Data extract below:

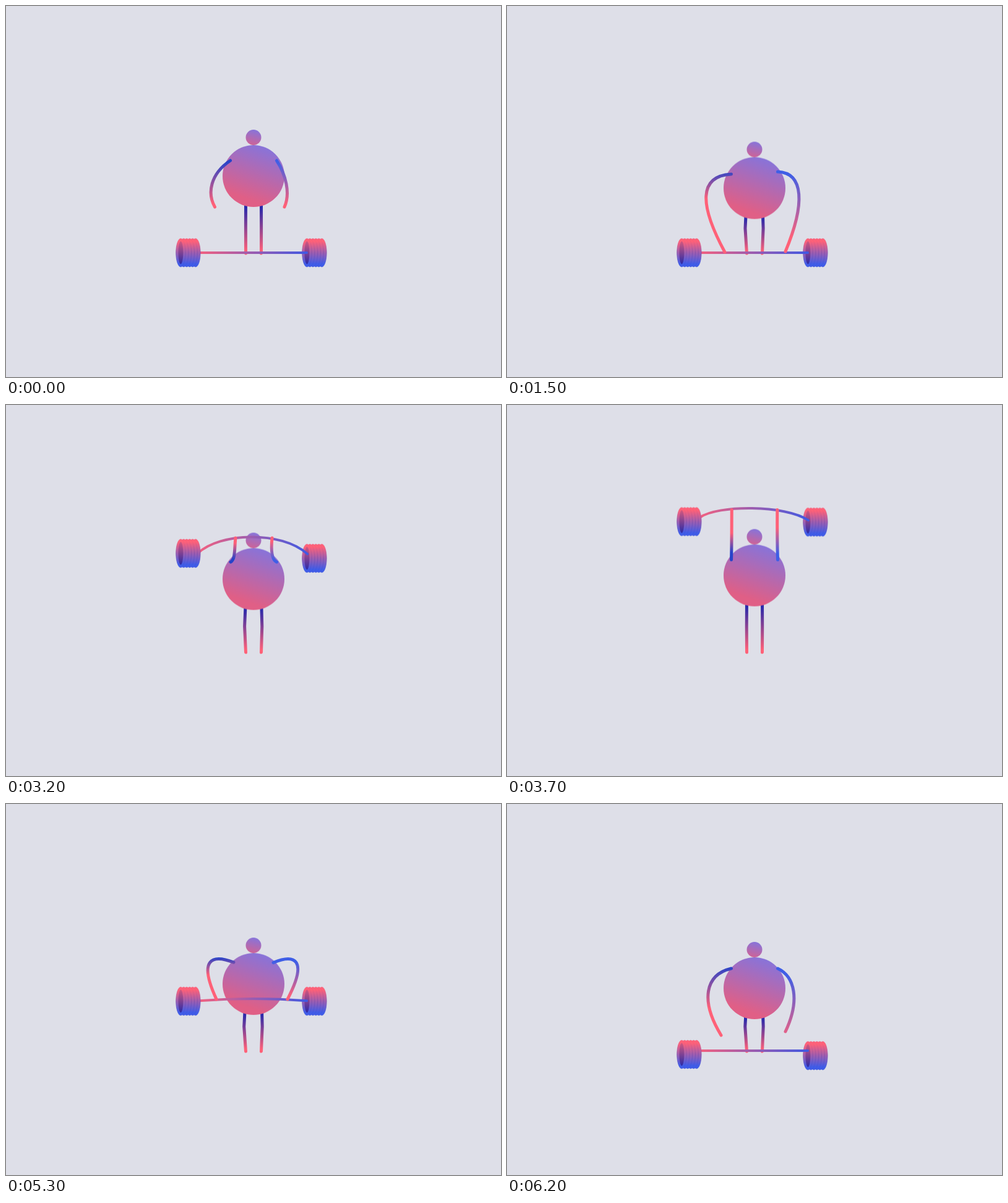
These frames come from a looping animation (800 px wide and 600 px high, 6.3 s). An HTML page without scripts:

```html
<!DOCTYPE html>
<html lang="en">
<head>
<meta charset="utf-8">
<title>Weightlifter</title>
<style>
  html, body { margin: 0; width: 100%; height: 100%; overflow: hidden; background: #dedfe8; }
  svg { display: block; width: 100%; height: 100%; }

  svg {
    --launch: cubic-bezier(.45, 0, .75, .66);
    --settle: cubic-bezier(.25, .62, .5, 1);
  }
  .move { animation: 6.3s var(--settle) infinite; }
  .line { fill: none; stroke-width: 5; stroke-linecap: round; stroke-linejoin: round; }
  .body { animation-name: squat; fill: url(#skin); }
  .weight { --sag: 0px; animation-name: lift; }
  .weight.right { --sag: 2px; }
  .bar { animation-name: bend; stroke: url(#barFill); stroke-width: 4; }
  .left.leg { animation-name: leftLeg; }
  .right.leg { animation-name: rightLeg; }
  .leg { stroke: url(#legFill); }
  .left.arm { animation-name: leftArm; stroke: url(#leftArmFill); }
  .right.arm { animation-name: rightArm; stroke: url(#rightArmFill); }

  /* Beats: 0 stand, 13 dip, 24 grab, 38 pull, 51 catch, 64 press, 84 lower, 94 drop, 98 release */
  @keyframes squat {
    0% { transform: none; animation-timing-function: var(--launch); }
    12.7% { transform: translateY(2.7px); }
    38.1% { transform: translateY(24.6px); }
    50.8% { transform: translateY(6.5px); }
    63.5%, 69.8% { transform: none; animation-timing-function: var(--launch); }
    84.1% { transform: translateY(16px); }
    93.7% { transform: translateY(24.5px); }
    98.4%, 100% { transform: translateY(23px); }
  }
  @keyframes lift {
    0%, 38.1% { transform: none; animation-timing-function: var(--launch); }
    50.8% { transform: translateY(calc(-159px + 4 * var(--sag))); }
    63.5%, 69.8% { transform: translateY(-215.5px); animation-timing-function: var(--launch); }
    84.1% { transform: translateY(-81px); }
    93.7% { transform: none; }
    98.4%, 100% { transform: translateY(calc(6px + var(--sag))); }
  }
  @keyframes bend {
    0%, 34.9% { d: path("M310 399C370 399 430 399 486 399"); }
    38.1% { d: path("M310 396.5C370 394 430 394 486 396.5"); animation-timing-function: var(--launch); }
    50.8% { d: path("M310 240C345 206 445 203 487 241"); }
    63.5%, 69.8% { d: path("M312 176C340 157 450 157 487 181"); animation-timing-function: var(--launch); }
    84.1% { d: path("M312 317.5C370 313 430 313 486 317.5"); }
    95%, 100% { d: path("M310 399C370 399 430 399 486 399"); }
  }
  @keyframes leftLeg {
    0%, 63.5%, 69.8% { d: path("M387.5 320L387.4 358L387.5 400"); animation-timing-function: var(--launch); }
    12.7%, 50.8% { d: path("M387 325L385.6 358L387.5 400"); }
    38.1%, 93.7%, 100% { d: path("M385.7 344L384.8 360L387.5 400"); }
    84.1% { d: path("M386 336L384.7 360L387.5 400"); }
  }
  @keyframes rightLeg {
    0%, 63.5%, 69.8% { d: path("M412.5 320L412.6 358L412.5 400"); animation-timing-function: var(--launch); }
    12.7%, 50.8% { d: path("M412.9 325L413.8 358L412.5 400"); }
    38.1%, 93.7%, 100% { d: path("M413.7 344L414.2 360L412.5 400"); }
    84.1% { d: path("M413.6 336L414.2 360L412.5 400"); }
  }
  @keyframes leftArm {
    0% { d: path("M362.5 250C330 272 325 303 337.5 325"); animation-timing-function: var(--launch); }
    12.7% { d: path("M362.5 261C330 277 319 308 339.5 344"); }
    23.8%, 34.9% { d: path("M362.5 272C309 275 311 322 352 398"); }
    38.1% { d: path("M362.5 272.5C309 275 312 321 351 394.5"); animation-timing-function: var(--launch); }
    50.8% { d: path("M363 254C371 250 369 232 371 215"); }
    63.5%, 69.8% { d: path("M362.5 250C362.5 222 362.5 193 362.5 165"); animation-timing-function: var(--launch); }
    84.1% { d: path("M368 256C333 242 310 250 340 315"); }
    93.7% { d: path("M363 270C313 274 311 318 350 392"); }
    98.4%, 100% { d: path("M362.5 266C320 276 312 318 346 374"); }
  }
  @keyframes rightArm {
    0% { d: path("M437.5 250C452 272 460 303 450 325"); animation-timing-function: var(--launch); }
    12.7% { d: path("M437.5 261C458 282 464 315 450 345"); }
    23.8%, 34.9% { d: path("M437.5 268C480 270 482 320 450 397"); }
    38.1% { d: path("M437.5 265.5C480 267 482 316 449.5 386.5"); animation-timing-function: var(--launch); }
    50.8% { d: path("M437.5 254C429 250 428 235 430 215"); }
    63.5%, 69.8% { d: path("M437.5 250C437.5 222 437.5 193 437.5 165"); animation-timing-function: var(--launch); }
    84.1% { d: path("M432 256.5C466 242 489 250 455 315"); }
    93.7% { d: path("M437 268C475 274 482 318 450 390"); }
    98.4%, 100% { d: path("M437.5 266C465 279 474 317 450 368"); }
  }
</style>
</head>
<body>
<svg viewBox="0 0 800 600">
  <defs>
    <linearGradient id="skin" x1=".68" y1="0" x2=".37" y2=".86">
      <stop stop-color="#8574dc"/><stop offset="1" stop-color="#e05f86"/>
    </linearGradient>
    <linearGradient id="headFill" href="#skin" y2="1.25"/>
    <linearGradient id="legFill" x1="0" y1=".05" x2="0" y2=".95">
      <stop stop-color="#2428ac"/><stop offset="1" stop-color="#ff6178"/>
    </linearGradient>
    <linearGradient id="barFill" gradientUnits="userSpaceOnUse" x1="305" y1="0" x2="487" y2="0">
      <stop stop-color="#f9617c"/><stop offset="1" stop-color="#4159e2"/>
    </linearGradient>
    <linearGradient id="plateFill" x1="0" y1=".1" x2="0" y2=".9">
      <stop stop-color="#ff6178"/><stop offset="1" stop-color="#3f5ce8"/>
    </linearGradient>
    <linearGradient id="plateEdge" x1="0" y1=".1" x2="0" y2=".9">
      <stop stop-color="#f25e7c"/><stop offset=".5" stop-color="#7c4aa6"/><stop offset="1" stop-color="#3d56de"/>
    </linearGradient>
    <linearGradient id="holeFill" x1="0" y1="0" x2="0" y2="1">
      <stop stop-color="#d2587f"/><stop offset="1" stop-color="#2a2ba8"/>
    </linearGradient>

    <!-- The colour runs from shoulder to hand, so it turns over when the arms go up -->
    <linearGradient id="leftArmFill" gradientUnits="userSpaceOnUse" x1="0" x2="0">
      <stop stop-color="#2743c9"/><stop offset="1" stop-color="#ff6178"/>
      <animate attributeName="y1" dur="6.3s" repeatCount="indefinite" values="252;262;270;249;222;248;264" keyTimes="0;.13;.38;.51;.7;.84;1"/>
      <animate attributeName="y2" dur="6.3s" repeatCount="indefinite" values="320;322;298;222;185;276;336" keyTimes="0;.13;.38;.51;.7;.84;1"/>
    </linearGradient>
    <linearGradient id="rightArmFill" gradientUnits="userSpaceOnUse" x1="0" x2="0">
      <stop stop-color="#3f5ee6"/><stop offset="1" stop-color="#ff6178"/>
      <animate attributeName="y1" dur="6.3s" repeatCount="indefinite" values="252;262;285;250;225;255;279" keyTimes="0;.13;.38;.51;.7;.84;1"/>
      <animate attributeName="y2" dur="6.3s" repeatCount="indefinite" values="322;365;388;218;170;310;395" keyTimes="0;.13;.38;.51;.7;.84;1"/>
    </linearGradient>

    <ellipse id="plate" cx="282.4" cy="399" rx="7.7" ry="22.9" fill="url(#plateFill)" stroke="url(#plateEdge)" stroke-width=".7"/>
    <g id="weight">
      <use href="#plate" x="24"/>
      <use href="#plate" x="19.2"/>
      <use href="#plate" x="14.4"/>
      <use href="#plate" x="9.6"/>
      <use href="#plate" x="4.8"/>
      <use href="#plate"/>
      <ellipse cx="282.4" cy="399" rx="4" ry="18.5" fill="url(#holeFill)"/>
    </g>
  </defs>

  <path class="move line left leg" d="M387.5 320L387.4 358L387.5 400"/>
  <path class="move line right leg" d="M412.5 320L412.6 358L412.5 400"/>
  <g class="move body">
    <circle cx="400" cy="275" r="50"/>
    <circle cx="400" cy="212.5" r="12.5" fill="url(#headFill)"/>
  </g>
  <g class="move weight right"><use href="#weight" x="204"/></g>
  <path class="move line bar" d="M310 399C370 399 430 399 486 399"/>
  <g class="move weight"><use href="#weight"/></g>
  <path class="move line left arm" d="M362.5 250C330 272 325 303 337.5 325"/>
  <path class="move line right arm" d="M437.5 250C452 272 460 303 450 325"/>
</svg>
</body>
</html>
```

End of Data extract.

[Work to complete]:
Using the entries above, say how many lines include the word "keyframes", with no other output.

[Output]:
7